US companies link up for green power

Posted: 13 October 2003

In the absence of support by the US government for clean energy, a number of major companies have taken it upon themselves to jumpstart the renewable energy market place. Curtis Runyon reports.

In the past few years the US government has consistently failed to promote cleaner energy production - loosening pollution standards, refusing to tighten fuel-efficiency requirements, and rejecting the Kyoto Protocol to fight global warming.

Despite this, 12 corporations announced in September that they had collectively purchased or signed contracts for a total of 97 megawatts (MW) of energy from renewable sources -- enough to power 73,000 homes. While that is a small share of US energy consumption, it is a substantial boost for the country's fledgling green energy market.

Since 2000, the corporations - Alcoa, Cargill Dow, Delphi, Dow Chemical, DuPont, General Motors, IBM, Interface, Johnson & Johnson, Kinko's, Pitney Bowes, and Staples - have joined with the World Resources Institute (WRI) to jumpstart the green power market. The purchases are expected to have a significant impact on the market.

"We joined this partnership in 2003 to help us diversify our energy purchasing," said William Stavropoulos, president and CEO of Dow Chemical. "By working together, these 12 businesses can have a tremendous impact on supporting and developing renewable energy markets."
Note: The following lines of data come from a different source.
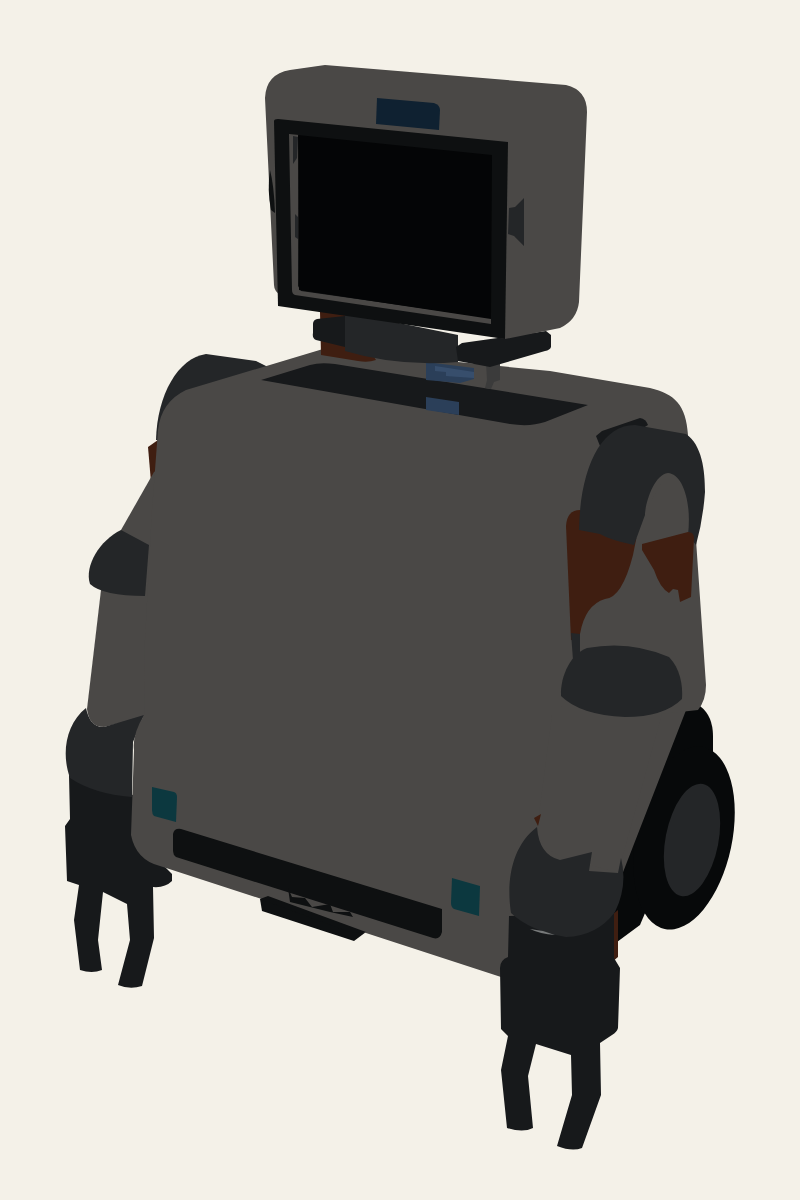
<!DOCTYPE html>
<html lang="en">
<head>
<meta charset="utf-8">
<title>Robot</title>
<style>
:root {
  --paper: #f4f1e8;
  --shell: #4a4846;
  --joint: #242628;
  --grip: #17191b;
  --trim: #0e1011;
  --tyre: #07090a;
  --screen: #040506;
  --rust: #3f1e11;
  --navy: #0f2131;
  --glow: #2b3f59;
  --teal: #0c383f;
}
html, body { margin: 0; height: 100%; overflow: hidden; background: var(--paper); }
svg { display: block; width: 800px; height: 1200px; }
.shell { fill: var(--shell); }
.joint { fill: var(--joint); }
.grip { fill: var(--grip); }
.trim { fill: var(--trim); }
.tyre { fill: var(--tyre); }
.screen { fill: var(--screen); }
.rust { fill: var(--rust); }
.navy { fill: var(--navy); }
.glow { fill: var(--glow); }
.teal { fill: var(--teal); }
</style>
</head>
<body>
<svg viewBox="0 0 800 1200" role="img" aria-label="Robot with a screen for a head, two gripper arms and a wheel">
  <g id="wheel">
    <path class="tyre" d="M655 715L675 705Q688 699 700 706Q713 716 713 736V752L640 925L617 942L600 850Z"/>
    <ellipse class="tyre" cx="684" cy="838" rx="48" ry="93" transform="rotate(12 684 838)"/>
    <ellipse class="joint" cx="692" cy="840" rx="26.500" ry="57" transform="rotate(11 692 840)"/>
  </g>

  <g id="left-arm">
    <path class="joint" d="M156 440C157 395 178 358 206 354L256 361L268 367L200 440Z"/>
    <path class="rust" d="M148 447L158 440V496L152 494Z"/>
    <path class="shell" d="M154 472L121 530L101 590L87 709Q89 727 104 727L165 712L175 460Z"/>
    <path class="joint" d="M121 530L149 545L145 596Q103 596 90 584C84 566 100 540 121 530Z"/>
    <path class="grip" d="M69 775L133 795V835L172 874V881Q165 888 153 887L154 938L142 986Q130 990 118 985L130 940L127 904L103 892L98 940L102 970Q92 974 80 970L74 920L79 885L67 881L65 826L70 819Z"/>
    <path class="joint" d="M86 708Q90 728 104 727L144 715L133 742L132 797Q94 794 70 778C61 753 66 724 86 708Z"/>
  </g>

  <g id="body">
    <path class="trim" d="M260 899L268 896L366 932L354 941L262 911Z"/>
    <path class="shell" d="M323 349L186 390Q161 402 158 430L152 510L145 640L144 715Q132 735 134 750L131 835Q136 860 160 866L501 977L560 960L620 880L690 700L688 435C686 405 675 394 650 388L550 371Z"/>
    <path class="grip" d="M261 380L310 365Q320 362 335 364L588 405L545 422Q530 427 510 424Z"/>
    <path class="trim" d="M173 834Q174 828 181 829L442 909V932Q440 940 433 938L176 857Q173 855 173 850Z"/>
    <path class="trim" d="M260 899L268 896L366 932L352 933Z"/>
    <path class="trim" d="M288 888L292 897L305 898L312 907L330 904L333 912L350 912L353 917L330 912L290 902Z"/>
    <path class="teal" d="M152 787L174 792Q177 793 177 797L176 822L154 816Q152 814 152 810Z"/>
    <path class="teal" d="M452 878L480 886L479 916L454 909Q451 907 451 903Z"/>
  </g>

  <g id="neck">
    <path class="rust" d="M320 312H345L376 360Q368 363 358 361L321 355Z"/>
    <path class="glow" d="M426 362L474 368V379L460 383L426 380Z"/>
    <path class="glow" d="M426 397L459 402V415L426 410Z"/>
    <path fill="#40597a" opacity=".6" d="M435 366L474 372V378L446 376V372L435 371Z"/>
    <path d="M486 363H500V380L494 382L491 389L485 388L487 380Z" fill="#3b3b3b"/>
    <path class="joint" d="M345 312L458 335V362Q398 367 345 351Z"/>
    <path class="grip" d="M317 319L345 316V347L316 340Q312 338 313 333V324Q313 320 317 319ZM456 347L462 343L546 331L551 335V347Q550 350 545 351L490 367L458 361Z"/>
  </g>

  <g id="head">
    <path class="shell" d="M325 65L290 70Q266 74 265 98L274 285Q274 292 282 296L505 339L560 328Q577 320 579 302L587 112Q587 90 566 85Z"/>
    <path class="trim" d="M270 170Q274 185 275 213L271 210Q267 190 270 170Z"/>
    <path class="navy" d="M377 98L434 103Q440 105 440 110L439 130L376 124Z"/>
    <path class="trim" d="M274 121Q274 119 278 119L508 142L505 339L278 306Z"/>
    <path class="shell" d="M289 134L299 135L298 286L301 291L491 318V324L295 295Q292 294 292 290Z"/>
    <path class="screen" d="M298 135L492 155L491 319L299 290Z"/>
    <path class="joint" d="M293 136L298 137L297 158L293 164ZM295 214L298 217V239L295 237Z"/>
    <path class="joint" d="M509 208L515 207L524 198V246L514 236L508 234Z"/>
  </g>

  <g id="right-arm">
    <path class="grip" d="M596 436L602 431L640 418Q646 419 648 425L620 442L600 446Z"/>
    <path class="rust" d="M566 526Q567 510 580 510L640 540L620 640H571Z"/>
    <path class="joint" d="M571 633L580 634V656L573 660Z"/>
    <path class="shell" d="M668 472L640 520L633 555Q622 598 605 599Q585 605 580 634V690L552 715L538 822L537 833Q542 850 565 858L618 873L662 714L698 710Q706 700 706 685L696 540L687 490Z"/>
    <path class="joint" d="M579 530C580 470 600 425 635 425L686 434C702 445 705 470 705 492Q703 520 696 545L688 535C692 500 682 474 668 473C653 475 645 505 645 515L634 545Q610 540 600 534Z"/>
    <path class="rust" d="M642 544L688 532Q694 532 694 538L691 597L680 602L678 590L673 589L669 593Q660 588 654 570L642 550Z"/>
    <path class="joint" d="M561 696C560 675 572 653 587 648Q630 640 669 657C680 668 683 685 682 699Q664 717 625 717Q580 715 561 696Z"/>
    <path class="rust" d="M534 818L541 814L538 826ZM612 915L618 910V957L612 962Z"/>
    <path class="grip" d="M509 916L614 912V958L620 968L618 1028Q617 1032 612 1035L600 1043L601 1095L582 1148Q572 1152 557 1146L572 1095L571 1055L536 1044L528 1076L533 1128Q523 1133 507 1128L501 1070L508 1036L501 1029L500 968Q500 960 508 957Z"/>
    <path class="joint" d="M537 827Q539 855 560 860L592 852L589 871L618 873L621 858Q628 885 615 912Q597 936 566 937Q530 931 511 913C506 880 512 846 537 827Z"/>
    <path d="M530 929Q540 934 555 935L543 931Z" fill="#77797a"/>
  </g>
</svg>
</body>
</html>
Green goal

The group of companies, convened by WRI as the Green Power Market Development Group, has a goal of purchasing 1,000 MW of new green power by 2010 at a cost-competitive rate. That's equivalent to a coal-fired power plant.

Recent purchases mark an important step for renewable energy in the United States. Three of the companies -- Staples, Pitney Bowes, and Kinko's -- are now purchasing 10 per cent green power for their operations. "The Green Power Group is beginning to make green power markets work for corporate buyers," said Charles Holliday, DuPont chairman and CEO.

Members of the group are implementing green power deals at 250 facilities in 22 states and the District of Columbia. The companies have pursued an array of green energy solutions, from rooftop solar power to capturing methane leaking from landfills for use as fuel.

The projects will eliminate 435,500 metric tons of carbon dioxide emissions annually, about the same as that absorbed in a year by 86 million trees -- or a forest the size of Shenandoah National Park in the United States.

"A lot of these companies are working on this to get ahead of the curve," said Jennifer Layke, senior associate at WRI. "They want to reduce emissions so that they are well-positioned to address global warming, and they want to reduce the risks of being entirely dependent on a volatile fossil fuel energy market."

September's announcement included the largest-ever purchase of electricity produced by fuel cells, one of the biggest contracts for wind-generated power in the United States, and the largest ever sale of renewable energy certificates.

Curtis Runyan is managing editor of WRI Features, from which this article was taken.